I am responding to a flurry of questions I have received on the moral principles that underlie this blog. In my previous post, I wrote about the difference between desires-as-ends and desires-as-means. Desires-as-ends provide the only reasons for action that exist. Even with respect to desires-as-means, the desire for the end that the "means" will help the agent achieve provide the "reasons for action that exist" to realize those means.
This has important implications for the "teaching" of morality.
If desires-as-ends are not dependent on beliefs, and morality is concerned with promoting good desires-as-ends and inhibiting bad desires-as-ends – this suggests that we do not teach morality by altering a person’s beliefs. It is quite possible for a person to hear a logical syllogism that tells him, "X is wrong", know that the premises are true and that the argument is valid, accept the conclusion as true, and simply shrug his shoulders at the conclusion and do X anyway.
The problem is not that he does not believe that X is wrong. The problem is that he does not care. And caring is in the realm of desires, not beliefs.
This goes against a common claim that "a person who knows the good will do the good." All you have to do is to prove to somebody, through calm reason, that X is the right thing to do, and he will do X.
That common claim is true, to some degree, for people who actually have a desire to do the right thing. If somebody has that desire, and a belief that "X is the right thing to do", then he has a motivating reason to do X. Still, the belief without the desire is insufficient.
Each agent only does what fulfills the most and strongest of his own desires given his beliefs. If he does not have a desire to do the right thing, or some set of desires that he can be convinced will be fulfilled if he does X, then he has no motivating reason to do X, regardless of the moral argument.
This does not imply that there is no role for reason in morality. Reason is what tells us what needs to be done, but it does not actually do the work.
In the past, I have compared the practice of morality to the task of changing a tire. You can reason all you want with the flat tire while you sit on the side of the road. That will not get the tire changed. You have to do the work of getting the jack and the tire-iron out and physically changing the tire.
However, reason still has a role to play. Reason tells you why you should change the tire (in terms of the desires-as-means for changing the tire), and how to do so. However, reason alone will not do the work.
The same is true of morality. I argue that morality is concerned with using social forces such as praise, condemnation, reward, and punishment to promote malleable desires that people generally have reason (desires-as-ends) to promote, and inhibit malleable desires that people have reason (desires-as-ends) to inhibit.
Reason alone does not do the work. You have to have people out there praising, condemning, rewarding, and punishing people in the way that reason recommends to do the moral work.
In the absence of moral work being done in the form of praise, condemnation, reward, and punishment, nothing changes. Nothing gets done. That is the arena in which moral work gets done. If people are not in that arena, then they are not doing the moral work. They are leaving that job to others.
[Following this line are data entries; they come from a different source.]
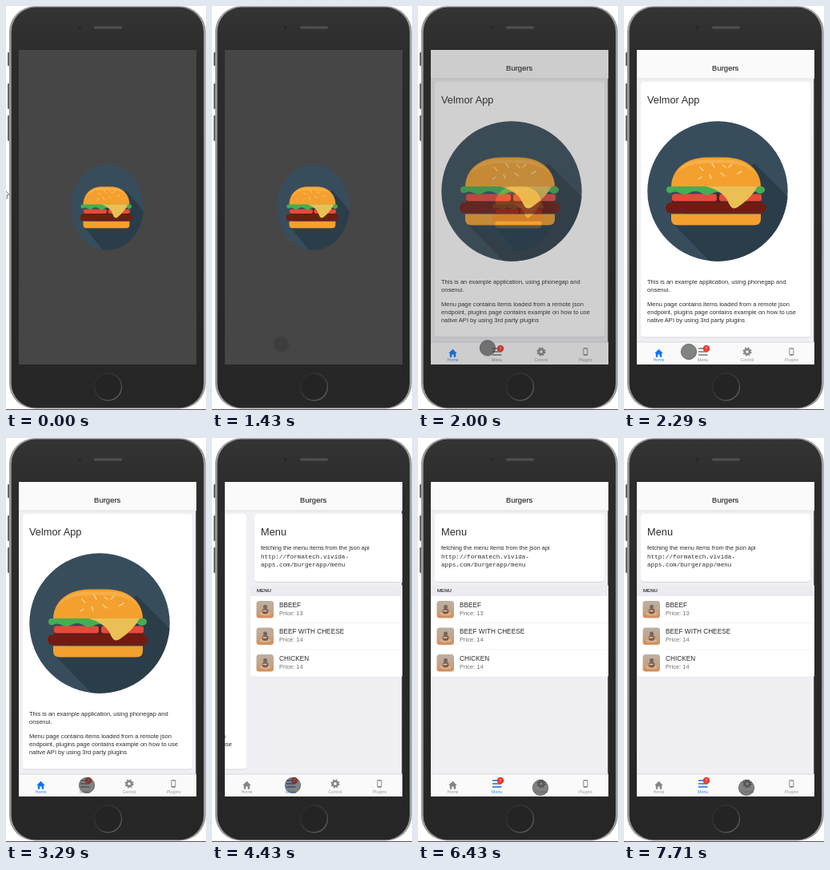
Write an HTML page that moves like this. It is 250 px wide and 506 px high and loops after 8000 ms.

```html
<!DOCTYPE html>
<html lang="en">
<head>
<meta charset="utf-8">
<title>Burgers</title>
<style>
  html, body { margin: 0; width: 100%; height: 100%; overflow: hidden; background: #fff; }
  svg { display: block; width: 100vw; height: 100vh; }
  text { font-family: "Liberation Sans", Arial, sans-serif; fill: #2c2c2c; }
  .title { font-size: 9.5px; text-anchor: middle; stroke: #2c2c2c; stroke-width: .15px; }
  .head { font-size: 12.8px; }
  .body { font-size: 7.43px; }
  .body.wide { font-size: 7.55px; }
  .mono { font-family: "Liberation Mono", "Courier New", monospace; font-size: 7.65px; }
  .section { font-size: 6.1px; stroke: #2c2c2c; stroke-width: .15px; }
  .item { font-size: 8.25px; }
  .price { font-size: 7.5px; fill: #707070; }
  .tab { color: #858585; }
  .tab text { font-size: 5.3px; text-anchor: middle; fill: currentColor; fill-opacity: .8; }
  .tab .count { font-size: 6px; fill: #fff; }

  .splash, .pages, .tab.home, .tab.menu, .pointer, .arrow {
    animation: 8s -3ms infinite step-end;
  }
  .splash { animation-name: fade; }
  .pages { animation-name: slide; }
  .tab.home { animation-name: leave; }
  .tab.menu { animation-name: enter; }
  .pointer { animation-name: point; }
  .arrow { animation-name: arrow; }

  @keyframes fade {
    0% { opacity: 1; }
    19.643% { opacity: 1; animation-timing-function: steps(4); }
    26.786%, 100% { opacity: 0; }
  }
  @keyframes slide {
    0% { transform: translateX(0); }
    55.357% { transform: translateX(-190px); }
    57.143% { transform: translateX(-220px); }
    58.929%, 100% { transform: translateX(-222px); }
  }
  @keyframes leave {
    0% { color: #1075f5; }
    55.357%, 100% { color: #858585; }
  }
  @keyframes enter {
    0% { color: #777; }
    55.357%, 100% { color: #1a6ae0; }
  }
  @keyframes point {
    0% { transform: translate(-12px, 235px); animation-timing-function: steps(8); }
    14.286% { transform: translate(84px, 422px); animation-timing-function: steps(5); }
    23.214% { transform: translate(90px, 426px); animation-timing-function: steps(3); }
    28.571% { transform: translate(81px, 433px); }
    32.143% { transform: translate(81px, 433px); animation-timing-function: steps(4); }
    39.286% { transform: translate(101px, 435px); }
    69.643% { transform: translate(101px, 435px); animation-timing-function: steps(6); }
    80.357%, 100% { transform: translate(153px, 438px); }
  }
  @keyframes arrow {
    0% { opacity: 1; }
    1.786%, 100% { opacity: 0; }
  }
</style>
</head>
<body>
<svg viewBox="0 0 250 506" preserveAspectRatio="none">
  <defs>
    <linearGradient id="shell" x2="0" y2="1">
      <stop stop-color="#343434"/>
      <stop offset=".12" stop-color="#2c2c2c"/>
      <stop offset="1" stop-color="#262626"/>
    </linearGradient>
    <linearGradient id="ring" x2="1" y2="1">
      <stop stop-color="#272727"/>
      <stop offset=".5" stop-color="#3a3a3a"/>
      <stop offset="1" stop-color="#6a6a6a"/>
    </linearGradient>
    <linearGradient id="photo" x2="0" y2="1">
      <stop stop-color="#bdb0a2"/>
      <stop offset=".55" stop-color="#c2a48a"/>
      <stop offset="1" stop-color="#d58d55"/>
    </linearGradient>
    <clipPath id="screen"><rect x="16" y="55.3" width="221.3" height="392.9"/></clipPath>
    <clipPath id="plate"><circle cx="117" cy="232" r="87.7"/></clipPath>

    <g id="burger">
      <circle cx="117" cy="232" r="87.7" fill="#384d5c"/>
      <path d="M163 197L263 297V372H157L60 271Z" fill="#2c3d4a" clip-path="url(#plate)"/>
      <path d="M59 227C59 203 80 189.5 104 189.5H126C150 189.5 171 203 171 227Z" fill="#f3a02f"/>
      <path d="M66 209C73 197 88 192 104 192H126C142 192 157 197 164 209C154 200 142 197 126 197H104C88 197 76 200 66 209Z" fill="#f7ae46"/>
      <path d="M95 202l4 4M110 197l3 5M121 209l5 4M93 217l4-3M135 198l-4 4M147 207l-5 3M123 199l4 3M107 211l2 5"
            stroke="#fbd08a" stroke-width="1.5" stroke-linecap="round"/>
      <rect x="60" y="236" width="111" height="11" fill="#4d211d"/>
      <rect x="60" y="235.5" width="56" height="9" rx="3" fill="#e54a3a"/>
      <rect x="119" y="235.5" width="53" height="9" rx="3" fill="#e54a3a"/>
      <path d="M57 226H173Q178 229 175 233Q170 237 165 233Q160 230 154 234Q148 238 141 235H124Q117 231 110 235Q103 239 96 234Q89 230 82 234Q75 238 69 234Q63 231 59 234Q53 235 53 230Q53 226 57 226Z" fill="#45ad52"/>
      <rect x="52" y="246" width="125.5" height="13.5" rx="6.5" fill="#711b13"/>
      <path d="M59 260.5H171V267Q171 274.5 163 274.5H67Q59 274.5 59 267Z" fill="#f3a02f"/>
      <path d="M103 226H167Q159 241 142 252Q135 256.500 131 247Q125 232 103 226Z" fill="#eac055"/>
    </g>

    <g id="avatar">
      <rect width="21.5" height="21.5" rx="3.5" fill="url(#photo)"/>
      <ellipse cx="11" cy="16" rx="7" ry="2.5" fill="#d9b592"/>
      <ellipse cx="11" cy="13" rx="4" ry="3.5" fill="#7d5a49"/>
      <circle cx="11" cy="7.500" r="2.5" fill="#71675f"/>
      <path d="M8 12.500H13" stroke="#dccdb9" stroke-width="1.5"/>
    </g>
  </defs>

  <!-- phone -->
  <rect width="250" height="506" fill="#fff"/>
  <path d="M0 505.5H250" stroke="#555"/>
  <g fill="#666">
    <rect x="2" y="58" width="3" height="17" rx="1"/>
    <rect x="2" y="97" width="3" height="32" rx="1"/>
    <rect x="2" y="137" width="3" height="32" rx="1"/>
  </g>
  <rect x="4" y=".3" width="245.7" height="504.2" rx="32" fill="#9a9a9a"/>
  <rect x="6.7" y="1.6" width="240.3" height="501.6" rx="30.5" fill="url(#shell)"/>
  <circle cx="92" cy="27" r="1.8" fill="#20242a"/>
  <rect x="110" y="25.5" width="35" height="3" rx="1.5" fill="#505050"/>
  <circle cx="127.5" cy="477" r="17" fill="#242424" stroke="url(#ring)" stroke-width="1.3"/>

  <g clip-path="url(#screen)">
    <rect x="16" y="55" width="222" height="394" fill="#efeff4"/>

    <g class="pages">
      <g>
        <rect x="21" y="95.5" width="212" height="320" rx="4" fill="#d8d8dc"/>
        <rect x="21" y="95" width="212" height="319.5" rx="4" fill="#fff"/>
        <text class="head" x="29" y="122">Velmor App</text>
        <use href="#burger"/>
        <text class="body wide">
          <tspan x="29" y="348">This is an example application, using phonegap and</tspan>
          <tspan x="29" y="358">onsenui.</tspan>
          <tspan x="29" y="376">Menu page contains items loaded from a remote json</tspan>
          <tspan x="29" y="386">endpoint, plugins page contains example on how to use</tspan>
          <tspan x="29" y="396">native API by using 3rd party plugins</tspan>
        </text>
      </g>

      <g transform="translate(222)">
        <rect x="21" y="95.5" width="212" height="85.5" rx="4" fill="#d8d8dc"/>
        <rect x="21" y="95" width="212" height="85" rx="4" fill="#fff"/>
        <text class="head" x="29" y="122">Menu</text>
        <text class="body" x="29" y="139.8">fetching the menu items from the json api</text>
        <text class="mono"><tspan x="29" y="151">http://formatech.vivida-</tspan><tspan x="29" y="161">apps.com/burgerapp/menu</tspan></text>
        <rect x="16" y="184.5" width="222" height="13.5" fill="#ececf0"/>
        <text class="section" x="24" y="193.2">MENU</text>
        <rect x="16" y="198" width="222" height="100.5" fill="#fff"/>
        <path d="M52 231.5H238M52 265H238" stroke="#eee" stroke-width=".7"/>
        <use href="#avatar" x="23.5" y="204"/>
        <text class="item" x="52" y="211.8">BBEEF</text>
        <text class="price" x="52" y="221.7">Price: 13</text>
        <use href="#avatar" x="23.5" y="237.5"/>
        <text class="item" x="52" y="245.4">BEEF WITH CHEESE</text>
        <text class="price" x="52" y="255.3">Price: 14</text>
        <use href="#avatar" x="23.5" y="271"/>
        <text class="item" x="52" y="279">CHICKEN</text>
        <text class="price" x="52" y="288.9">Price: 14</text>
      </g>
    </g>

    <!-- toolbar -->
    <rect x="16" y="55" width="222" height="36" fill="#fafafa"/>
    <path d="M16 91H238" stroke="#d5d5d8" stroke-width=".7"/>
    <text class="title" x="126.7" y="80.800">Burgers</text>

    <!-- tab bar -->
    <rect x="16" y="421" width="222" height="28" fill="#fafafa"/>
    <path d="M16 421H238" stroke="#ccc" stroke-width=".7"/>
    <g class="tab home">
      <path d="M43.5 429.8L48.7 435H47.2V439.8H44.700V436.5H42.3V439.8H39.8V435H38.3Z" fill="currentColor"/>
      <text x="43.5" y="445">Home</text>
    </g>
    <g class="tab menu">
      <path d="M93 429H104.5M93 433H104.5M93 437H104.5" stroke="currentColor" stroke-width="1.7"/>
      <text x="98.7" y="445">Menu</text>
      <circle cx="103" cy="429" r="4.3" fill="#f0392b"/>
      <text class="count" x="103" y="431.2">7</text>
    </g>
    <g class="tab">
      <circle cx="154" cy="433" r="3.1" fill="none" stroke="currentColor" stroke-width="2.5"/>
      <circle cx="154" cy="433" r="4.8" fill="none" stroke="currentColor" stroke-width="1.5" stroke-dasharray="2.1 1.67"/>
      <text x="154" y="445">Control</text>
    </g>
    <g class="tab">
      <rect x="206.8" y="428.6" width="5" height="8.8" rx="1" fill="none" stroke="currentColor" stroke-width=".9"/>
      <path d="M207 429H212M207 436.7H212" stroke="currentColor" stroke-width="1.2"/>
      <text x="209.5" y="445">Plugins</text>
    </g>

    <g class="splash">
      <rect x="16" y="55" width="222" height="394" fill="#464646"/>
      <use href="#burger" transform="translate(66 110.5) scale(.517 .611)"/>
    </g>
  </g>

  <path class="arrow" d="M-3 229L4 236L1 236.5L2 240L0 241L-3 237Z" fill="#fff" stroke="#555" stroke-width=".8"/>
  <g class="pointer">
    <circle r="9.7" fill="#383838" fill-opacity=".62" stroke="#444" stroke-opacity=".6"/>
  </g>
</svg>
</body>
</html>
```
In my next post, I will look at what the moral work consists of, particularly on issues relevant to secularists and atheists.